A new and noteworthy feature of both the New Zealand and Sri Lanka attacks is the impact that they have had on social media in those countries. The Christchurch incident was, of course, notoriously live-streamed on Facebook by the attacker. This has led to condemnation of the company for its slow response by the government in New Zealand and the possibility of restrictions being placed on who can live stream on the platform.

The Colombo attacks led to the immediate suspension of all social media in Sri Lanka by the government, on the grounds that it could be used to spread panic, fake news and possibly incite further violence in the country. Facebook, WhatsApp, Snapchat and Instagram were all among the platforms that were suspended for more than 48 hours.

One impact of this suspension was to hinder families and friends in their search for information about loved ones who were missing. Another was to prevent companies who use social media to communicate with their employees during critical events from being able to contact them.

We have previously warned that relying on free tools such as WhatsApp for your corporate critical communications is a risky business. Even when these platforms are working they lack enterprise class security and administration. But if you are relying on a communication tool that is likely to be suspended by government in the wake of a major incident then you really are putting all your eggs in the wrong basket.

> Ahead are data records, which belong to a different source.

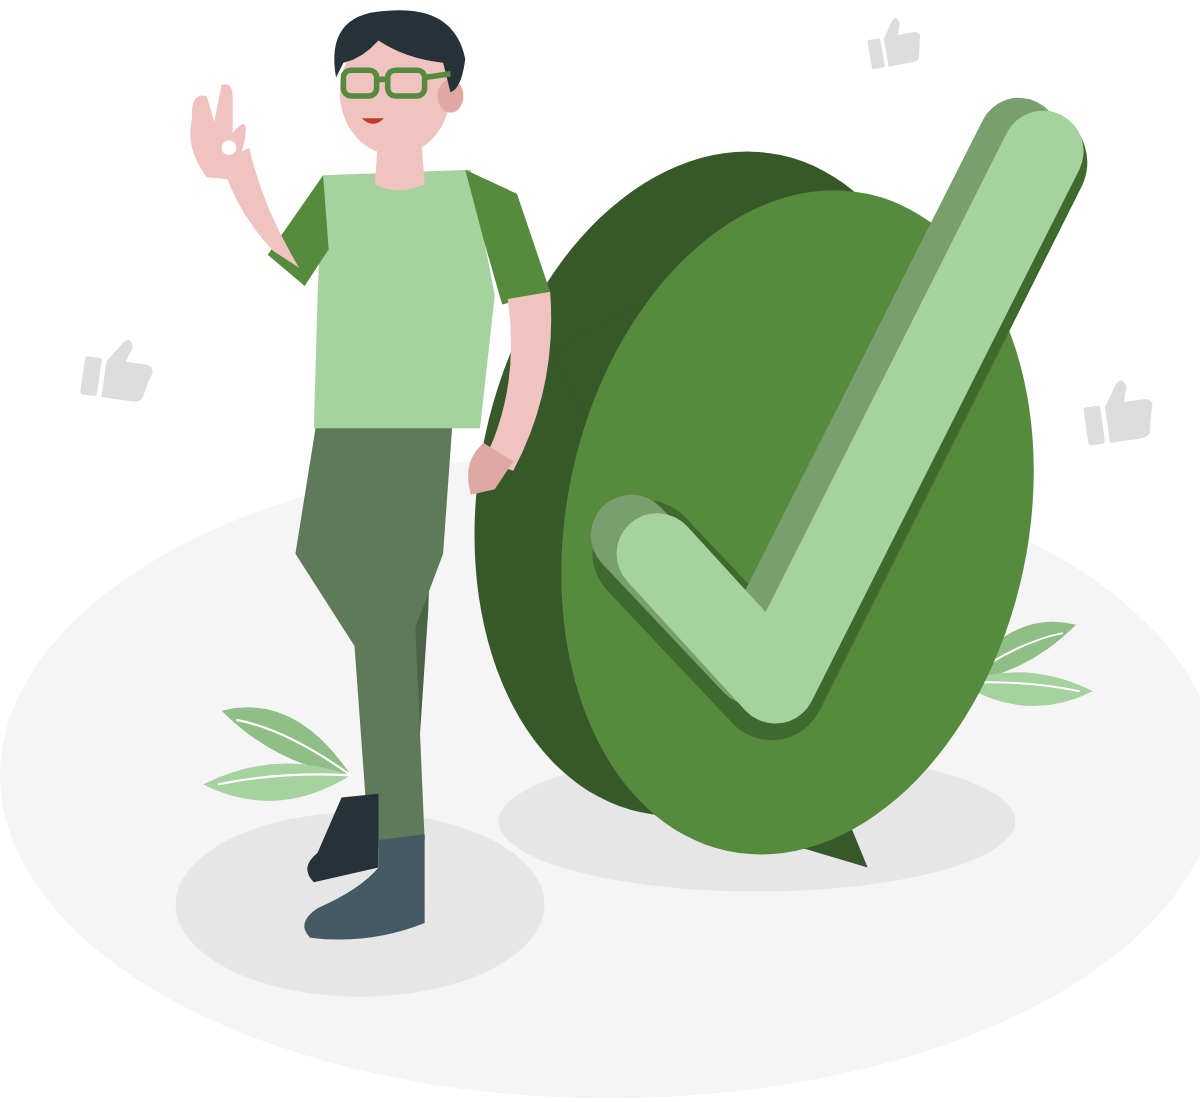
<!DOCTYPE html>
<html lang="en">
<head>
<meta charset="utf-8">
<title>Approved</title>
<link rel="stylesheet" href="https://fonts.googleapis.com/css2?family=Inter&display=swap">
<style>
  :root {
    --floor: #f5f5f5;
    --floor-shade: #e6e6e6;
    --badge-side: #37592a;
    --badge-face: #568a3d;
    --badge-groove: #3f6a2e;
    --check-light: #a5d29e;
    --check-side: #7a9f6e;
    --skin: #efc3bf;
    --skin-shade: #e0a8a3;
    --hair: #263238;
    --shirt: #a5d29e;
    --sleeve: #568a3d;
    --pants: #5e7a58;
    --pants-shade: #4b6447;
    --shoe: #455a64;
    --leaf: #a5d29e;
    --leaf-dark: #8fbf86;
    --icon: #dddddd;
  }
  html, body { margin: 0; padding: 0; overflow: hidden; background: #fff; font-family: "Inter", sans-serif; }
  .artboard { display: block; width: 1200px; height: 1102px; }
</style>
</head>
<body>
<svg class="artboard" viewBox="0 0 650 597" xmlns="http://www.w3.org/2000/svg" role="img" aria-label="Man making an OK gesture beside a large green check mark">
  <defs>
    <g id="thumb-up">
      <rect x="0" y="10" width="7" height="16" rx="1"/>
      <path d="M9 11 L15 2 Q18 -1 19 4 L17 10 L26 10 Q30 11 28 15 L26 24 Q25 26 22 26 L9 26 Z"/>
    </g>
    <g id="leaf-pair">
      <path d="M0 0 Q-30 -45 -70 -35 Q-40 -5 0 0 Z" fill="var(--leaf-dark)"/>
      <path d="M0 0 Q-40 -15 -80 5 Q-40 25 0 0 Z" fill="var(--leaf)"/>
      <path d="M0 0 Q-35 -25 -62 -30 M0 0 Q-40 -2 -72 5" stroke="#fff" stroke-width="1.2" fill="none"/>
    </g>
  </defs>

  <g class="floor">
    <ellipse cx="330" cy="420" rx="330" ry="175" fill="var(--floor)"/>
    <ellipse cx="410" cy="445" rx="140" ry="38" fill="var(--floor-shade)"/>
    <ellipse cx="195" cy="490" rx="100" ry="50" fill="var(--floor-shade)"/>
  </g>

  <g class="thumbs" fill="var(--icon)">
    <use href="#thumb-up" transform="translate(468 12) rotate(-10)"/>
    <use href="#thumb-up" transform="translate(48 180) rotate(8) scale(1.3)"/>
    <use href="#thumb-up" transform="translate(585 208) rotate(-8) scale(1.3)"/>
  </g>

  <use class="plant-right" href="#leaf-pair" transform="translate(520 370) scale(-0.9 0.9)"/>

  <g class="badge">
    <ellipse cx="385" cy="262" rx="125" ry="182" fill="var(--badge-side)" transform="rotate(12 385 262)"/>
    <path d="M300 190 L345 165 L470 470 L420 455 Z" fill="var(--badge-side)"/>
    <ellipse cx="432" cy="283" rx="125" ry="182" fill="var(--badge-face)" transform="rotate(12 432 283)"/>
    <path d="M350 300 L418 372 L560 88" fill="none" stroke="var(--badge-groove)" stroke-width="58" stroke-linecap="round" stroke-linejoin="round"/>
    <path d="M342 290 L408 360 L552 75" fill="none" stroke="var(--check-side)" stroke-width="44" stroke-linecap="round" stroke-linejoin="round"/>
    <path d="M356 300 L420 370 L565 82" fill="none" stroke="var(--check-light)" stroke-width="44" stroke-linecap="round" stroke-linejoin="round"/>
  </g>

  <use class="plant-left" href="#leaf-pair" transform="translate(190 420)"/>

  <g class="man">
    <path class="leg-back" d="M200 230 L235 235 L232 330 L225 435 L200 440 L203 330 Z" fill="var(--pants-shade)"/>
    <path class="leg-front" d="M172 225 L245 230 L240 300 L225 340 L230 455 L200 460 L192 350 L160 300 Z" fill="var(--pants)"/>
    <path class="shoe-back" d="M185 432 L205 430 L205 470 L170 478 Q162 470 172 462 Z" fill="var(--hair)"/>
    <path class="shoe-front" d="M205 455 L230 452 L230 500 Q200 512 168 508 Q160 500 172 492 Q195 482 205 470 Z" fill="var(--shoe)"/>
    <path class="torso" d="M175 95 L255 92 L268 160 L260 232 L170 232 L172 160 Z" fill="var(--shirt)"/>
    <path class="sleeve-left" d="M175 95 L145 138 L165 155 L178 135 Z" fill="var(--sleeve)"/>
    <path class="sleeve-right" d="M252 92 L280 105 L298 158 L272 165 L262 130 Z" fill="var(--sleeve)"/>
    <path class="arm-left" d="M148 136 Q128 115 120 88 L135 80 Q142 112 162 145 Z" fill="var(--skin)"/>
    <path class="hand-ok" d="M112 96 Q100 80 104 64 Q103 50 112 52 L116 66 L120 46 Q126 44 126 52 L126 72 Q136 60 132 78 Q128 92 134 98 Z" fill="var(--skin)"/>
    <circle cx="124" cy="80" r="4" fill="#fff"/>
    <path class="arm-right" d="M275 162 L298 158 Q302 210 278 255 L262 250 Q282 210 275 162 Z" fill="var(--skin)"/>
    <path class="hand-right" d="M262 240 Q250 250 255 268 L268 265 L278 250 Z" fill="var(--skin-shade)"/>
    <path class="neck" d="M205 72 L228 72 L230 100 Q215 106 203 100 Z" fill="var(--skin)"/>
    <ellipse class="head" cx="214" cy="50" rx="30" ry="34" fill="var(--skin)"/>
    <ellipse class="ear" cx="244" cy="52" rx="7" ry="9" fill="var(--skin-shade)"/>
    <path class="hair" d="M182 42 Q176 8 208 6 Q246 2 252 32 Q250 48 244 50 L240 34 Q220 32 205 22 Q196 32 186 34 Z" fill="var(--hair)"/>
    <g class="glasses" fill="none" stroke="var(--sleeve)" stroke-width="3">
      <rect x="186" y="38" width="18" height="14" rx="4"/>
      <rect x="210" y="38" width="20" height="14" rx="4"/>
      <path d="M204 43 L210 43 M230 42 L244 40"/>
    </g>
    <path class="mouth" d="M196 64 Q202 70 208 64 Z" fill="#c0392b"/>
  </g>
</svg>
</body>
</html>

Some of the Colombo attacks were deliberately targeted at prestige hotels that accommodate business travellers, executives, entrepreneurs and airline staff amongst others. And many other companies would have employees working or travelling on business in such a major urban centre.

There are critical communications platforms on the market that do provide enterprise class security, administration and multi-channel communication that can guarantee the critical message gets through, even when one channel such as social media gets suspended. If you do not use them then you could be risking a loss of contact with your employees at a critical moment.

Shalen Sehgal
MD, Crises Control